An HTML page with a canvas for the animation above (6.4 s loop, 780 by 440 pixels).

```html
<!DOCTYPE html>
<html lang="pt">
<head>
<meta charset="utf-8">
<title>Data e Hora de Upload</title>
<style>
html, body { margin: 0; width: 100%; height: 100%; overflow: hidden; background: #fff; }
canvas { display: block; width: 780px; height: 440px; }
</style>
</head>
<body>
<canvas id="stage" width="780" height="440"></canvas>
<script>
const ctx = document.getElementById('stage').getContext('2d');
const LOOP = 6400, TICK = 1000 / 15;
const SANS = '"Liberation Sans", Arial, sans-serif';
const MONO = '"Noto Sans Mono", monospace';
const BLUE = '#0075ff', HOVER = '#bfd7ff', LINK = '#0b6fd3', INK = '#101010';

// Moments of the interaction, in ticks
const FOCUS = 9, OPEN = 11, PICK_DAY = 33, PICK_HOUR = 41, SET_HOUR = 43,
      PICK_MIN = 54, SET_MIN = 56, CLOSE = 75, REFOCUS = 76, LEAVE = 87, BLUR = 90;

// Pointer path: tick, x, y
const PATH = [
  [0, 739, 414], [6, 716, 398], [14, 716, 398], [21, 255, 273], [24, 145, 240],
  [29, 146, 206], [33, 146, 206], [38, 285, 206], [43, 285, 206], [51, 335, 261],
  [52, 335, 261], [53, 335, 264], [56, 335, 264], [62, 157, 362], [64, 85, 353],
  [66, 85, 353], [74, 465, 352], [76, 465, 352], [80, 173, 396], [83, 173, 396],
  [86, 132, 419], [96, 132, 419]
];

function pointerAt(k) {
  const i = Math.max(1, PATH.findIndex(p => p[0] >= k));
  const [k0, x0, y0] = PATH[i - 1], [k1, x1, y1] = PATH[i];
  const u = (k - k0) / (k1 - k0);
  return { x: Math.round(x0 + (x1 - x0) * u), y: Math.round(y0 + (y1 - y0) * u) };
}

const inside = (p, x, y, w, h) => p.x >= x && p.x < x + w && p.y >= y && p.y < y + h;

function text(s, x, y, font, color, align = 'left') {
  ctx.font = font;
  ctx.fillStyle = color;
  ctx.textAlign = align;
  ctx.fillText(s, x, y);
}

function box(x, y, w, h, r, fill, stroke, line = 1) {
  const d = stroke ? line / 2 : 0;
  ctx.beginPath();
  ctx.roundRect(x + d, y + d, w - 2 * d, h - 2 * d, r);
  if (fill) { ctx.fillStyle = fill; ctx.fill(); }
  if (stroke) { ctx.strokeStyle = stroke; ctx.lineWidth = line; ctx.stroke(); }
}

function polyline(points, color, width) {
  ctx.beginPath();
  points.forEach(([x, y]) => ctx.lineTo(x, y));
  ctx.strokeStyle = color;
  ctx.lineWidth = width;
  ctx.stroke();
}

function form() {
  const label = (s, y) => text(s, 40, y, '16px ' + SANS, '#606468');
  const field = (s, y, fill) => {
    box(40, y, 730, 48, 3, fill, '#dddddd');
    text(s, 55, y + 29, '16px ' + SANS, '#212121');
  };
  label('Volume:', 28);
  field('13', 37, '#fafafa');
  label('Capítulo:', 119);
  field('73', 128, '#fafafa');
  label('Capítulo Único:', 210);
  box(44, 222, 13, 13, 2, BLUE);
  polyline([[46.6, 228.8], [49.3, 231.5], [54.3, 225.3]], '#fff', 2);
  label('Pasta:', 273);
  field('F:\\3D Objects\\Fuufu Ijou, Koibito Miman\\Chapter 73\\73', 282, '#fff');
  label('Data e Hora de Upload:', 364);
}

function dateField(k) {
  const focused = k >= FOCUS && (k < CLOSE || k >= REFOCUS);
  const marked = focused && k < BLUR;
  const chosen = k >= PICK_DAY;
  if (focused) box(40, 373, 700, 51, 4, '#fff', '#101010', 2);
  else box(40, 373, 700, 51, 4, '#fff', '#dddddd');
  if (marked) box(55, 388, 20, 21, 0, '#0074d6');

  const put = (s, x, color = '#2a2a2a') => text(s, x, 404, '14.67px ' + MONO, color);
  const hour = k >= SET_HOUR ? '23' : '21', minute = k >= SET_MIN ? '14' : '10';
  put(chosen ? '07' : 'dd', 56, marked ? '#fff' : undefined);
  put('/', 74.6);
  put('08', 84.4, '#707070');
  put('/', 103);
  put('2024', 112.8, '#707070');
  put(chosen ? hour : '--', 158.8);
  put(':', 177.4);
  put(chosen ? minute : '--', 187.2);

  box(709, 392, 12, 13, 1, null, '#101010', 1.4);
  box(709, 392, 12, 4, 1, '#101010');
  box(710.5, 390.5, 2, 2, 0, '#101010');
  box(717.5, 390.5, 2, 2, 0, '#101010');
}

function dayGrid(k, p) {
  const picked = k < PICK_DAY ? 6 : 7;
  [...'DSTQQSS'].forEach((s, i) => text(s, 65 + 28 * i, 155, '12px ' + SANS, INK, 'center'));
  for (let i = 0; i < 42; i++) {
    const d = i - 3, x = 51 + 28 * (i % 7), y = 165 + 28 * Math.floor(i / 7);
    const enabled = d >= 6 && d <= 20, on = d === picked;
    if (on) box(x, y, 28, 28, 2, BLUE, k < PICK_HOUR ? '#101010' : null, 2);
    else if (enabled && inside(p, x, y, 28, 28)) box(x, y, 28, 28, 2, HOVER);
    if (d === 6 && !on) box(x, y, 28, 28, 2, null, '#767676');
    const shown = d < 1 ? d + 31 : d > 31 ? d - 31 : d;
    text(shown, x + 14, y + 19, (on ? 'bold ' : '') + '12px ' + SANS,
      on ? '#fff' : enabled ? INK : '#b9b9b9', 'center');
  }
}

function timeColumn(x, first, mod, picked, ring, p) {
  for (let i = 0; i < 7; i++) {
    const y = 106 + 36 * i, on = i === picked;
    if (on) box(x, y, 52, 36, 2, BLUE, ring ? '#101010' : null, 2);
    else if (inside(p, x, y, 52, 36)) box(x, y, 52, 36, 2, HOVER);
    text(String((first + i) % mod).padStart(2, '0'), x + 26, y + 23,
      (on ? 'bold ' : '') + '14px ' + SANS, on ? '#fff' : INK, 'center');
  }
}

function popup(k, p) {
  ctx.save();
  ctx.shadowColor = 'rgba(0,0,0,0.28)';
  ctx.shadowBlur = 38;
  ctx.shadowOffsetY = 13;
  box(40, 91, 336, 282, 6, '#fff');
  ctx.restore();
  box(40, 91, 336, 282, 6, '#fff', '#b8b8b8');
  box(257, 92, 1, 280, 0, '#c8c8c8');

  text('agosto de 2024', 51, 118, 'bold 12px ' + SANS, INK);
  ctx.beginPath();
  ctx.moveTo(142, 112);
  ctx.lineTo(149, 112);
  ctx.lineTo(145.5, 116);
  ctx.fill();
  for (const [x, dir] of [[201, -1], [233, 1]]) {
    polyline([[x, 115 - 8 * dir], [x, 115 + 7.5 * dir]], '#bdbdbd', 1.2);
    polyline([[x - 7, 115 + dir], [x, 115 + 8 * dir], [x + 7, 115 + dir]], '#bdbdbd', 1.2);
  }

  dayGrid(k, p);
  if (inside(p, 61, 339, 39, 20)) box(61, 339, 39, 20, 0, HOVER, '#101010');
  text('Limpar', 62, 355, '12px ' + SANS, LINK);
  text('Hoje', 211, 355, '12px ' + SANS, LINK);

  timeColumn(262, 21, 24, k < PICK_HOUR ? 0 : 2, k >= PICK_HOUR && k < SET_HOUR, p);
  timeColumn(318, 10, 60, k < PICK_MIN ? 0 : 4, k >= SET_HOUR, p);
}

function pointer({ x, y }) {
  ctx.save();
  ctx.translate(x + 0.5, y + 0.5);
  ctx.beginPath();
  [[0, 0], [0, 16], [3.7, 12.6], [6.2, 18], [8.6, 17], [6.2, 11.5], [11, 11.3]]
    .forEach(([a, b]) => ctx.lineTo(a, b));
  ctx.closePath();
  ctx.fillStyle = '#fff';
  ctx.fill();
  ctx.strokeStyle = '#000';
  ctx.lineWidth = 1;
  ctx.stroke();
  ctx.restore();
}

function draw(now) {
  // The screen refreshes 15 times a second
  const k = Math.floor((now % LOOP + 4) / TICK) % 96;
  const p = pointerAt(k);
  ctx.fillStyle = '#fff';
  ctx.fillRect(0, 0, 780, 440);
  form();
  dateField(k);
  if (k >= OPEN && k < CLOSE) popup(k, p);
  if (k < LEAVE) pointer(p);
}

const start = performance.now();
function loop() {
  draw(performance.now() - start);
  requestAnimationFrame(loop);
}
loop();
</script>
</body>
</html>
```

☆ ☆ ☆ ☆ ☆

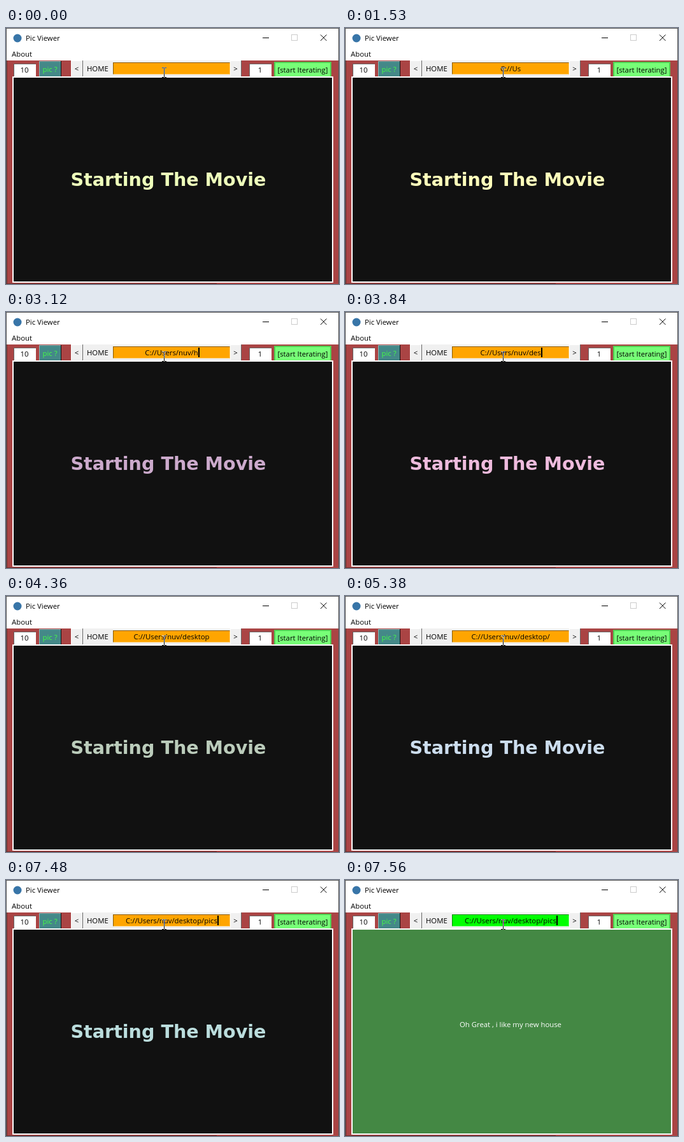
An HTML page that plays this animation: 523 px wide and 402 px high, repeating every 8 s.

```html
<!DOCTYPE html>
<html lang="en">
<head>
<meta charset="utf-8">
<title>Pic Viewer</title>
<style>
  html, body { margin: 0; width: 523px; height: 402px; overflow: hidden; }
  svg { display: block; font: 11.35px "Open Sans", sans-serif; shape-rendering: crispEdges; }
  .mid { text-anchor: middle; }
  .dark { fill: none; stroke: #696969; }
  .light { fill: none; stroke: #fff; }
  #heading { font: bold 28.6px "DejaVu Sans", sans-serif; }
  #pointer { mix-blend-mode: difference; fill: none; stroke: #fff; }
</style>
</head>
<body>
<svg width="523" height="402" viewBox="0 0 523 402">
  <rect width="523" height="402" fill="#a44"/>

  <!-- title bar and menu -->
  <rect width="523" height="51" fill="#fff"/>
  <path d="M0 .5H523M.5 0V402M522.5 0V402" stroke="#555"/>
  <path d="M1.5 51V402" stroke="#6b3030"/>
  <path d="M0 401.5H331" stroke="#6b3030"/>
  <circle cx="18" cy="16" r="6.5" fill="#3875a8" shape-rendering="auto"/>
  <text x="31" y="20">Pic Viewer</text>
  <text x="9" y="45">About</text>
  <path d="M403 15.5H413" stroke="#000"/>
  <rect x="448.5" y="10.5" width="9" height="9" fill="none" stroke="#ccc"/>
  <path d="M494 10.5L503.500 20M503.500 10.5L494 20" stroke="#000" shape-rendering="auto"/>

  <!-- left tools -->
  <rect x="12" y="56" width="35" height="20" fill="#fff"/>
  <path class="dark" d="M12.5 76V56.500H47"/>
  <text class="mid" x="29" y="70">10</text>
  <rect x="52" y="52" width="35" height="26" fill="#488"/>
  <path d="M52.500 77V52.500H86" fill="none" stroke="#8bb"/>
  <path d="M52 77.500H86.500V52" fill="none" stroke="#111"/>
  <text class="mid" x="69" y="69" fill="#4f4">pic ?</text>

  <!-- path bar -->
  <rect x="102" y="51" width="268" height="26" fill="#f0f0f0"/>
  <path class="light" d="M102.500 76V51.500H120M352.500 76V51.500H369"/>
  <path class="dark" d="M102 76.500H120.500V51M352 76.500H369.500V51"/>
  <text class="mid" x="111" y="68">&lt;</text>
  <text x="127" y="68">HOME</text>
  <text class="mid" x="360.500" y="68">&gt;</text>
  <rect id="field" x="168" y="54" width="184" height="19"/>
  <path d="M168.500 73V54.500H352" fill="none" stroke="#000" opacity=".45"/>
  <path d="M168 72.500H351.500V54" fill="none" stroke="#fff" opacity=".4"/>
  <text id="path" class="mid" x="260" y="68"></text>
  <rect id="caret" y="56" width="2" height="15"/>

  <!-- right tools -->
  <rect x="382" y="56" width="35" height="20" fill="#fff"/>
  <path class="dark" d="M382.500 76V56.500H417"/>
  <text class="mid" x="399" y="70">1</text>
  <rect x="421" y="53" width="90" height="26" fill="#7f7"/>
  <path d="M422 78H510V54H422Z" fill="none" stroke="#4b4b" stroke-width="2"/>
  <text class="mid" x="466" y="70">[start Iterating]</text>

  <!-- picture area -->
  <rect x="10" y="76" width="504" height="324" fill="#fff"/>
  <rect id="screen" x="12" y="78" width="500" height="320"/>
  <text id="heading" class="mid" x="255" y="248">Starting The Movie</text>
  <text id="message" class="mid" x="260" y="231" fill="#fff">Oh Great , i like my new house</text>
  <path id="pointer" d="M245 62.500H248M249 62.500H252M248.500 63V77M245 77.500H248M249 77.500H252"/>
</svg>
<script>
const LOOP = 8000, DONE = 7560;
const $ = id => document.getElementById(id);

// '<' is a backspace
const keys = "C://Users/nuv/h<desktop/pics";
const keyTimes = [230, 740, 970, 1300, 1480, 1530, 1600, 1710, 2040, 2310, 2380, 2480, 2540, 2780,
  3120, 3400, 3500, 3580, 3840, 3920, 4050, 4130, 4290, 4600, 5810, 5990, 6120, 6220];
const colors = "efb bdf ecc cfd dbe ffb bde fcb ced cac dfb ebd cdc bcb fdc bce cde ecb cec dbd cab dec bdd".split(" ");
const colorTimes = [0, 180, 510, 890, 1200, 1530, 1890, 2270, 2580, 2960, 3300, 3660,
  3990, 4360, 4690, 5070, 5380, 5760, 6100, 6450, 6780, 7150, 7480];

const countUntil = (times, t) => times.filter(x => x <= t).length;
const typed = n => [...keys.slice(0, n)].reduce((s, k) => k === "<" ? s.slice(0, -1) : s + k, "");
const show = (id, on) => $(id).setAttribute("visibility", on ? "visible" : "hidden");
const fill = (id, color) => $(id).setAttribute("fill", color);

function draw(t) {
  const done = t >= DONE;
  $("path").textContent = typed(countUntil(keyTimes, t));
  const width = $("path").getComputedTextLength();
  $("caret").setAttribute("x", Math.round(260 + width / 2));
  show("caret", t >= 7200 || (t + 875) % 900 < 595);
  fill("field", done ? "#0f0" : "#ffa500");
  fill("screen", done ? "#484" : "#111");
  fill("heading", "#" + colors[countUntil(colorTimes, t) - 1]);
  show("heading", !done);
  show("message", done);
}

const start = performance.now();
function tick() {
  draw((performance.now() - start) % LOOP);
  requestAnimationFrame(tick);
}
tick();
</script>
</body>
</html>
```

☆ ☆ ☆ ☆ ☆

Which lines of the data above contain the string "caret"? Copy each of them.

* Exercise output:
  <rect id="caret" y="56" width="2" height="15"/>
  $("caret").setAttribute("x", Math.round(260 + width / 2));
  show("caret", t >= 7200 || (t + 875) % 900 < 595);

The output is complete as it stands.